CAJES, Eugenio
Spanish painter (b. 1575, Madrid, d. 1634, Madrid)
Adolph Friedrich Vollmer
(17 December 1806 - 12 February 1875) was a German landscape and marine painter and graphic artist. He and his contemporary, the painter Christian Morgenstern, were pioneers in Hamburg of early Realism in painting. As son of a bookkeeper to a Hamburg merchant, Vollmer grew up in humble circumstances.[3] Determined to become a painter against the wishes of his father,[4] he became an apprentice to the brothers Suhr who owned a graphic workshop producing panorama prints. For one and a half years Vollmer travelled throughout Germany with one of the brothers, Cornelius Suhr, as had been Morgenstern before him. In 1826 he was introduced by the Hamburg art-dealer Ernst Harzen to the wealthy aristocrat and supporter of the arts, Carl Friedrich von Rumohr, who was patron to many young Hamburg artists among them Morgenstern and Otto Speckter. Probably on Rumohr advice Vollmer completed his studies under Christoffer Wilhelm Eckersberg at the Royal Danish Academy of Fine Arts in Copenhagen. He then moved to Munich from where he undertook journeys to Lake Konstanz, to the Austrian and Swiss Alps, to Venice, to Le Havre and to the Netherlands. In 1839 Vollmer returned to Hamburg and settled there. One of his sons, Johannes Vollmer, became a prominent architect of protestant churches; a grand-son was the art historian and encyclopaedist Hans Vollmer who, for many years, edited the Thieme-Becker Kenstler Lexikon. Vollmer became blind in 1866.
Edward Middleton Manigault
(June 14, 1887 - August 31, 1922) was an American Modernist painter. Manigault was born in London, Ontario on June 14, 1887. His parents were Americans originally from South Carolina.Encouraged in art from an early age, he was commissioned at the age of 18 the city of London to make renderings of public buildings for reproduction as postcards.
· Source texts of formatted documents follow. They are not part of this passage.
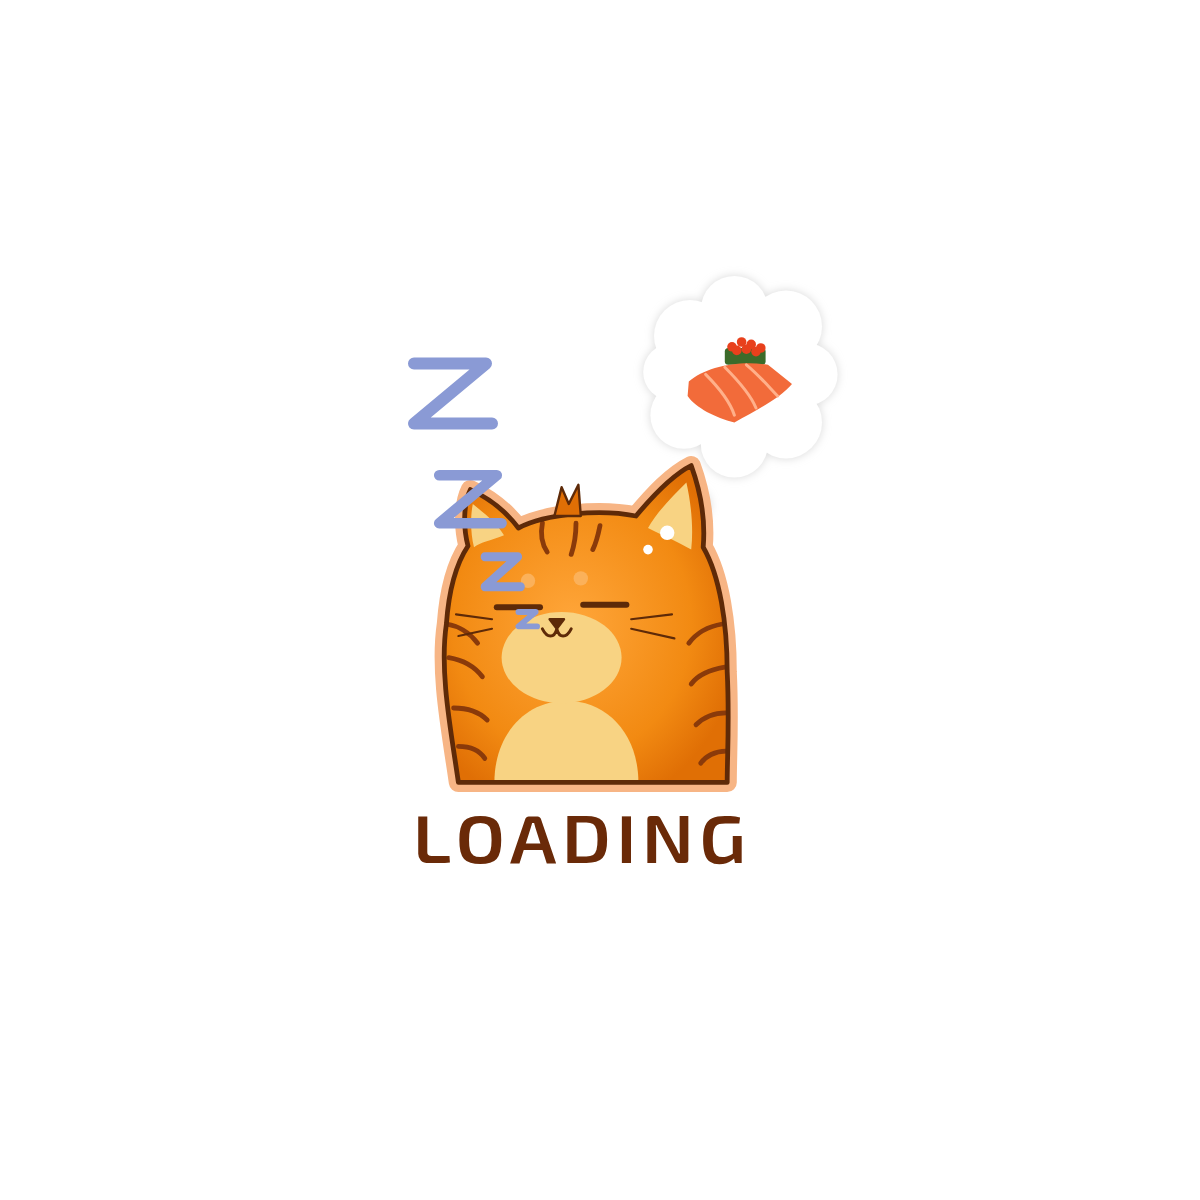
<!DOCTYPE html>
<html lang="en">
<head>
<meta charset="utf-8">
<title>Loading</title>
<link rel="stylesheet" href="https://fonts.googleapis.com/css2?family=Exo+2:wght@600&display=swap">
<style>
:root{
  --page:#ffffff;
  --snore:#8a9ad5;
  --fur:#f28a12;
  --fur-deep:#e06f05;
  --fur-light:#ffa63a;
  --outline:#5e2a08;
  --rim:#f7b585;
  --cream:#f8d383;
  --stripe:#8a3a0a;
  --brow:#fbb15a;
  --cloud:#ffffff;
  --cloud-shade:#d9d9d9;
  --salmon:#f26b3a;
  --salmon-light:#ffb08a;
  --roe:#e8401c;
  --nori:#3c6b2a;
  --label:#6a2a08;
}
html,body{margin:0;padding:0;width:1200px;height:1200px;overflow:hidden;background:var(--page);}
.stage{position:relative;width:1200px;height:1200px;}
.stage svg{position:absolute;inset:0;}
.loading-label{font-family:"Exo 2",sans-serif;font-weight:600;font-size:56px;fill:var(--label);letter-spacing:4px;}
</style>
</head>
<body>
<main class="stage">
<svg width="1200" height="1200" viewBox="0 0 1000 1000" xmlns="http://www.w3.org/2000/svg">
  <defs>
    <radialGradient id="fur-glow" cx="0.45" cy="0.5" r="0.6">
      <stop offset="0" stop-color="var(--fur-light)"/>
      <stop offset="0.7" stop-color="var(--fur)"/>
      <stop offset="1" stop-color="var(--fur-deep)"/>
    </radialGradient>
    <filter id="cloud-shadow" x="-20%" y="-20%" width="140%" height="140%">
      <feDropShadow dx="0" dy="0" stdDeviation="4" flood-color="var(--cloud-shade)"/>
    </filter>
    <path id="cat-silhouette" d="M382 652 C376 610 366 560 372 520 C374 492 380 470 390 455 C386 440 386 420 392 408 C405 414 420 424 432 440 C455 428 500 424 530 430 C545 412 560 396 576 388 C584 410 588 432 586 456 C600 480 606 520 606 560 C608 600 606 630 606 652 Z"/>
    <clipPath id="cat-clip"><use href="#cat-silhouette"/></clipPath>
    <path id="zed" d="M0 0 H60 L0 50 H65" fill="none" stroke="var(--snore)" stroke-linecap="round" stroke-linejoin="round"/>
  </defs>

  <g class="thought-bubble" filter="url(#cloud-shadow)" fill="var(--cloud)">
    <circle cx="578" cy="421" r="14"/>
    <circle cx="617" cy="312" r="64"/>
    <circle cx="575" cy="280" r="30"/>
    <circle cx="612" cy="258" r="28"/>
    <circle cx="655" cy="272" r="30"/>
    <circle cx="672" cy="312" r="26"/>
    <circle cx="655" cy="352" r="30"/>
    <circle cx="612" cy="370" r="28"/>
    <circle cx="570" cy="346" r="28"/>
    <circle cx="560" cy="310" r="24"/>
  </g>

  <g class="sushi-dream">
    <rect x="604" y="290" width="34" height="14" rx="3" fill="var(--nori)"/>
    <g fill="var(--roe)">
      <circle cx="610" cy="289" r="4"/><circle cx="618" cy="285" r="4"/><circle cx="626" cy="287" r="4"/>
      <circle cx="634" cy="290" r="4"/><circle cx="614" cy="292" r="4"/><circle cx="622" cy="291" r="4"/><circle cx="630" cy="293" r="4"/>
    </g>
    <path d="M574 318 C588 306 615 300 640 304 L660 320 C650 332 630 342 612 352 C596 348 580 340 573 330 Z" fill="var(--salmon)"/>
    <g fill="none" stroke="var(--salmon-light)" stroke-width="2.5" stroke-linecap="round">
      <path d="M588 312 C598 322 608 334 612 346"/>
      <path d="M604 306 C616 318 626 330 630 340"/>
      <path d="M622 304 C634 314 642 324 648 330"/>
    </g>
  </g>

  <g class="sleepy-cat">
    <use href="#cat-silhouette" fill="var(--rim)" stroke="var(--rim)" stroke-width="16" stroke-linejoin="round"/>
    <use href="#cat-silhouette" fill="url(#fur-glow)"/>
    <path class="ear-inner" d="M394 420 C404 428 414 436 420 446 C410 450 400 452 395 456 C392 444 392 430 394 420 Z" fill="var(--cream)"/>
    <path class="ear-inner" d="M572 402 C560 414 548 426 540 440 C552 446 566 452 576 458 C578 440 576 420 572 402 Z" fill="var(--cream)"/>
    <circle cx="540" cy="458" r="4" fill="var(--page)"/>
    <circle cx="556" cy="444" r="6" fill="var(--page)"/>
    <g class="stripes" fill="none" stroke="var(--stripe)" stroke-width="4" stroke-linecap="round">
      <path d="M452 436 C450 446 452 454 456 460"/>
      <path d="M480 436 C480 448 478 456 476 462"/>
      <path d="M500 438 C498 448 496 454 494 458"/>
      <path d="M372 520 C384 522 392 528 398 536"/>
      <path d="M374 548 C386 550 396 556 402 564"/>
      <path d="M378 590 C390 590 400 594 406 600"/>
      <path d="M382 622 C392 622 400 626 404 632"/>
      <path d="M602 520 C590 522 580 528 574 536"/>
      <path d="M604 556 C592 558 582 562 576 570"/>
      <path d="M605 594 C594 594 586 598 580 604"/>
      <path d="M605 626 C596 626 588 630 584 636"/>
    </g>
    <g class="belly" clip-path="url(#cat-clip)" fill="var(--cream)">
      <path d="M412 652 C412 612 438 584 472 584 C506 584 532 612 532 652 Z"/>
    </g>
    <ellipse class="muzzle" cx="468" cy="548" rx="50" ry="38" fill="var(--cream)"/>
    <use href="#cat-silhouette" fill="none" stroke="var(--outline)" stroke-width="4" stroke-linejoin="round"/>
    <path class="head-tuft" d="M462 430 L468 406 L474 420 L482 404 L484 430 Z" fill="var(--fur-deep)" stroke="var(--outline)" stroke-width="2" stroke-linejoin="round"/>
    <circle cx="440" cy="484" r="6" fill="var(--brow)"/>
    <circle cx="484" cy="482" r="6" fill="var(--brow)"/>
    <g class="closed-eyes" stroke="var(--outline)" stroke-width="5" stroke-linecap="round">
      <line x1="414" y1="506" x2="450" y2="506"/>
      <line x1="486" y1="504" x2="522" y2="504"/>
    </g>
    <path class="nose" d="M458 516 H470 L464 524 Z" fill="var(--outline)" stroke="var(--outline)" stroke-width="2" stroke-linejoin="round"/>
    <path class="mouth" d="M452 524 C456 532 462 532 464 524 C466 532 472 532 476 524" fill="none" stroke="var(--outline)" stroke-width="2.5" stroke-linecap="round"/>
    <g class="whiskers" stroke="var(--outline)" stroke-width="1.8" stroke-linecap="round">
      <line x1="410" y1="516" x2="380" y2="512"/>
      <line x1="410" y1="524" x2="382" y2="530"/>
      <line x1="526" y1="516" x2="560" y2="512"/>
      <line x1="526" y1="524" x2="562" y2="532"/>
    </g>
  </g>

  <g class="snore">
    <use href="#zed" transform="translate(345 303)" stroke-width="10"/>
    <use href="#zed" transform="translate(366 396) scale(0.8 0.8)" stroke-width="11"/>
    <use href="#zed" transform="translate(404 464) scale(0.46 0.5)" stroke-width="15"/>
    <use href="#zed" transform="translate(432 510) scale(0.24 0.24)" stroke-width="20"/>
  </g>

  <text class="loading-label" x="485" y="719" text-anchor="middle" textLength="282" lengthAdjust="spacingAndGlyphs">LOADING</text>
</svg>
</main>
</body>
</html>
Leonardo da vinci
All the Leonardo da vinci's Oil Paintings




Supported by oil paintings and picture frames 



Copyright Reserved